To do
Below are the records. Retype, exactly, the lines from the first through the line with "0; background: var(--paper);", and leave out the pictures.

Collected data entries
-.-.-
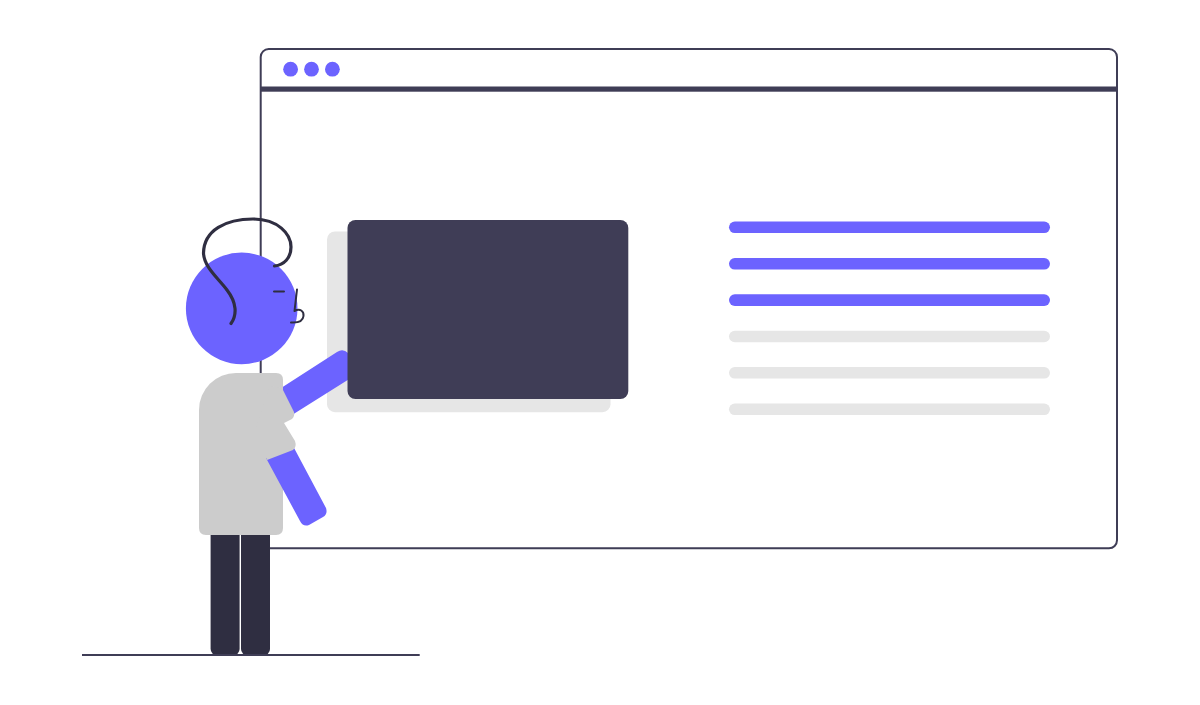
<!DOCTYPE html>
<html lang="en">
<head>
<meta charset="utf-8">
<title>Person arranging a web page</title>
<style>
:root {
  --paper: #ffffff;
  --accent: #6c63ff;
  --ink: #3f3d56;
  --ink-dark: #2f2e41;
  --shirt: #cccccc;
  --mist: #e6e6e6;
}
html, body { margin: 0; background: var(--paper); overflow: hidden; }
.scene { display: block; width: 1200px; height: 705px; }
.frame { fill: var(--paper); stroke: var(--ink); stroke-width: 2; }
.bar { fill: var(--ink); }
.accent { fill: var(--accent); }
.mist { fill: var(--mist); }
.shirt { fill: var(--shirt); }
.trousers { fill: var(--ink-dark); }
.hair, .features { fill: none; stroke: var(--ink-dark); stroke-linecap: round; stroke-linejoin: round; }
.hair { stroke-width: 3.2; }
.features { stroke-width: 2; }
.ground { stroke: var(--ink); stroke-width: 2; }
</style>
</head>
<body>
<svg class="scene" viewBox="0 0 1200 705" role="img" aria-label="A person places a dark panel in a browser window beside lines of text">
  <defs>
    <rect id="text-line" x="729" width="321" height="11.6" rx="5.8"/>
    <rect id="leg" y="520" width="29" height="135" rx="6"/>
  </defs>

  <g id="browser">
    <rect class="frame" x="260.7" y="49" width="856.3" height="499.3" rx="8"/>
    <rect class="bar" x="261" y="86.5" width="856" height="5.2"/>
    <g class="accent">
      <circle cx="290.6" cy="69.2" r="7.4"/>
      <circle cx="311.5" cy="69.2" r="7.4"/>
      <circle cx="332.4" cy="69.2" r="7.4"/>
    </g>
  </g>

  <g id="text-lines">
    <g class="accent">
      <use href="#text-line" y="221.5"/>
      <use href="#text-line" y="258"/>
      <use href="#text-line" y="294.3"/>
    </g>
    <g class="mist">
      <use href="#text-line" y="330.7"/>
      <use href="#text-line" y="367"/>
      <use href="#text-line" y="403.5"/>
    </g>
  </g>

  <rect id="panel-slot" class="mist" x="327" y="231.5" width="283.5" height="180.7" rx="8"/>

  <g id="person">
    <g class="trousers">
      <use href="#leg" x="210.6"/>
      <use href="#leg" x="241"/>
    </g>
    <path id="raised-arm" class="accent" d="M278 390L337 352Q343 348 348 353L362 371L292 415Z"/>
    <path class="shirt" d="M236 373H276Q283 373 283 380V528Q283 535 276 535H206Q199 535 199 528V410A37 37 0 0 1 236 373Z"/>
    <path id="lowered-arm" class="accent" d="M266 458L300 521Q303 527 309 525L323 517Q328 514 326 508L293 446Z"/>
    <path id="sleeves" class="shirt" d="M270 386L282 388L294 412Q295 416 292 419L284 423L295 441Q297 447 293 450L267 460L255 430Z"/>
    <circle id="head" class="accent" cx="241.7" cy="308.4" r="55.8"/>
    <path class="hair" d="M231 323.5C237 315 237 303 227 290C218 278 204 267 203.500 253C204 230 226 219 253 219C278 219 291 234 291 247C291 258 284 265 274.500 266"/>
    <path class="features" d="M274 291.600H284M297 289.500L294.500 311C300 308 304 311 303.500 316C303 321 298 323 291 322.500"/>
  </g>

  <rect id="panel" class="bar" x="347.500" y="220" width="280.800" height="179" rx="8"/>
  <line class="ground" x1="82" y1="655" x2="419.700" y2="655"/>
</svg>
</body>
</html>
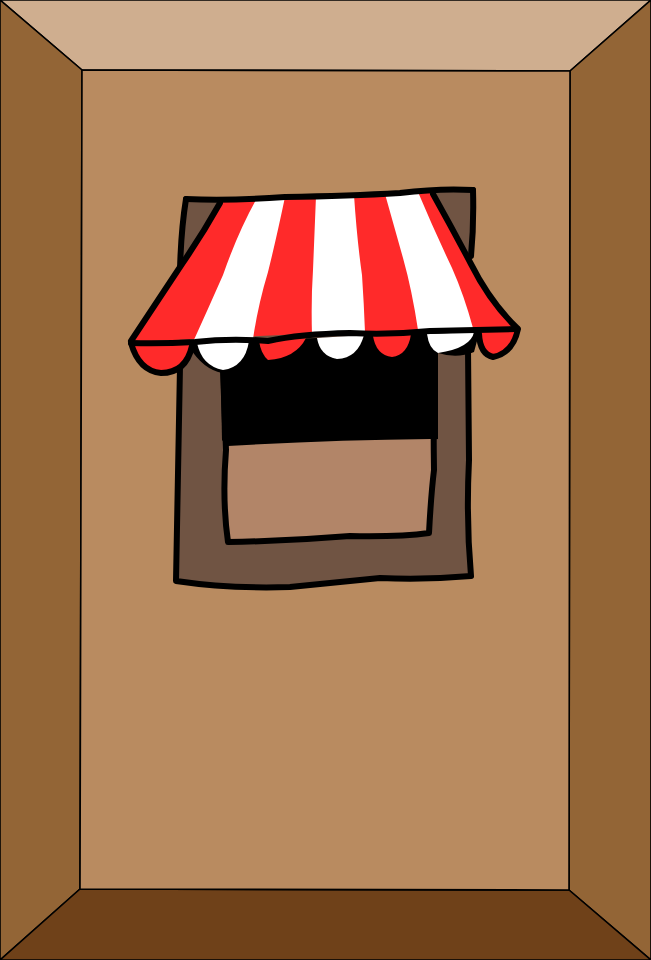
<!DOCTYPE html>
<html lang="en">
<head>
<meta charset="utf-8">
<title>Market stall in a wooden room</title>
<style>
:root {
  --wall-back: #b98b60;
  --wall-side: #936536;
  --ceiling: #cfae8f;
  --floor: #6f4119;
  --stall: #705443;
  --counter: #b28568;
  --red: #ff2a2a;
  --white: #fff;
  --ink: #000;
}
html, body { margin: 0; padding: 0; overflow: hidden; }
svg { display: block; width: 651px; height: 960px; }
.room { stroke: var(--ink); stroke-width: 1.6; stroke-linejoin: round; }
.back { fill: var(--wall-back); }
.side { fill: var(--wall-side); }
.ceiling { fill: var(--ceiling); }
.floor { fill: var(--floor); }
.ink { fill: none; stroke: var(--ink); stroke-width: 6; stroke-linecap: round; stroke-linejoin: round; }
.stall { fill: var(--stall); }
.dark { fill: var(--ink); }
.counter { fill: var(--counter); }
.red { fill: var(--red); }
.white { fill: var(--white); }
</style>
</head>
<body>
<svg viewBox="0 0 651 960" role="img" aria-label="A market stall with a red and white striped awning in a wooden room">
  <g class="room">
    <polygon class="ceiling" points="0,0 651,0 570,71 82,70"/>
    <polygon class="side" points="0,0 82,70 80,889 0,960"/>
    <polygon class="side" points="651,0 570,71 569,890 651,960"/>
    <polygon class="floor" points="0,960 80,889 569,890 651,960"/>
    <polygon class="back" points="82,70 570,71 569,890 80,889"/>
  </g>

  <g id="stall">
    <path class="stall" d="M186 199 L473 190 L470 260 L469 460 L471 576 Q425 580 380 579 Q330 583 290 587 Q230 589 176 581 L179 470 L180 270 Z"/>
    <path class="dark" d="M220 340 H438 V439 L431 440 L228 447 L222 440 Z"/>
    <path class="counter" d="M228 446 Q330 440 431 439 L434 470 L429 533 Q400 537 350 536 Q290 541 228 542 L225 500 Z"/>
    <path class="ink" d="M186 199 Q181 230 180 270 M180 366 Q178 470 176 581 Q230 589 290 587 Q330 583 380 578 Q425 580 471 576 Q466 520 469 460 L468 348 M473 190 Q474 225 471 256"/>
    <path class="ink" d="M223 370 Q225 420 226 450 Q222 500 228 542 Q290 541 350 536 Q400 537 429 533 Q431 495 434 470 Q433 410 435 350"/>
  </g>

  <g id="awning">
    <path class="red" d="M222 199 L431 192 Q457 235 472 264 Q492 300 517 329 L325 333 L131 342 Q160 300 182 262 Z"/>
    <path class="white" d="M257 198 L285 197 Q276 240 268 272 Q258 305 253 339 L193 342 Q208 309 223 275 Q238 232 257 198 Z"/>
    <path class="white" d="M316 196 L354 195 Q357 240 362 275 Q364 305 365 332 L312 335 Q311 300 313 270 Z"/>
    <path class="white" d="M385 194 L418 192 Q434 230 452 268 Q464 295 473 328 L418 330 Q412 290 403 258 Z"/>

    <g id="scallops">
      <path class="dark" d="M190 344 L480 330 L474 352 Q457 359 438 353 L425 347 Q411 350 404 358 L385 360 L366 347 Q355 363 337 363 Q320 361 308 352 Q296 364 272 364 L256 352 Q242 373 222 373 Q203 369 190 348 Z"/>
      <path class="red" d="M131 344 L192 343 Q188 372 161 373 Q139 370 131 344 Z"/>
      <path class="white" d="M197 343 L249 341 Q245 367 223 370 Q202 366 197 343 Z"/>
      <path class="red" d="M259 341 L306 338 Q296 358 268 360 Q261 354 259 341 Z"/>
      <path class="white" d="M317 338 L364 335 Q358 358 337 359 Q320 356 317 338 Z"/>
      <path class="red" d="M373 336 L411 334 Q408 355 392 357 Q376 355 373 336 Z"/>
      <path class="white" d="M427 334 L474 332 Q471 348 438 353 Q429 349 427 334 Z"/>
      <path class="red" d="M479 332 L517 330 Q510 354 493 357 Q480 354 479 332 Z"/>
    </g>

    <path class="ink" d="M186 199 Q230 201 285 197 Q350 196 400 193 Q440 188 473 190"/>
    <path class="ink" d="M220 203 Q202 235 182 264 Q157 302 131 341 M433 194 Q452 228 471 264 Q490 302 517 328"/>
    <path class="ink" d="M131 343 Q160 344 195 342 Q230 338 268 341 Q300 334 350 333 Q390 335 430 331 Q480 330 517 329"/>
    <path class="ink" d="M131 343 Q139 371 161 373 Q186 373 192 346 M479 334 Q480 354 493 357 Q513 353 518 329"/>
  </g>
</svg>
</body>
</html>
-.-.-
Exercise solution
<!DOCTYPE html>
<html lang="en">
<head>
<meta charset="utf-8">
<title>Person arranging a web page</title>
<style>
:root {
  --paper: #ffffff;
  --accent: #6c63ff;
  --ink: #3f3d56;
  --ink-dark: #2f2e41;
  --shirt: #cccccc;
  --mist: #e6e6e6;
}
html, body { margin: 0; background: var(--paper); overflow: hidden; }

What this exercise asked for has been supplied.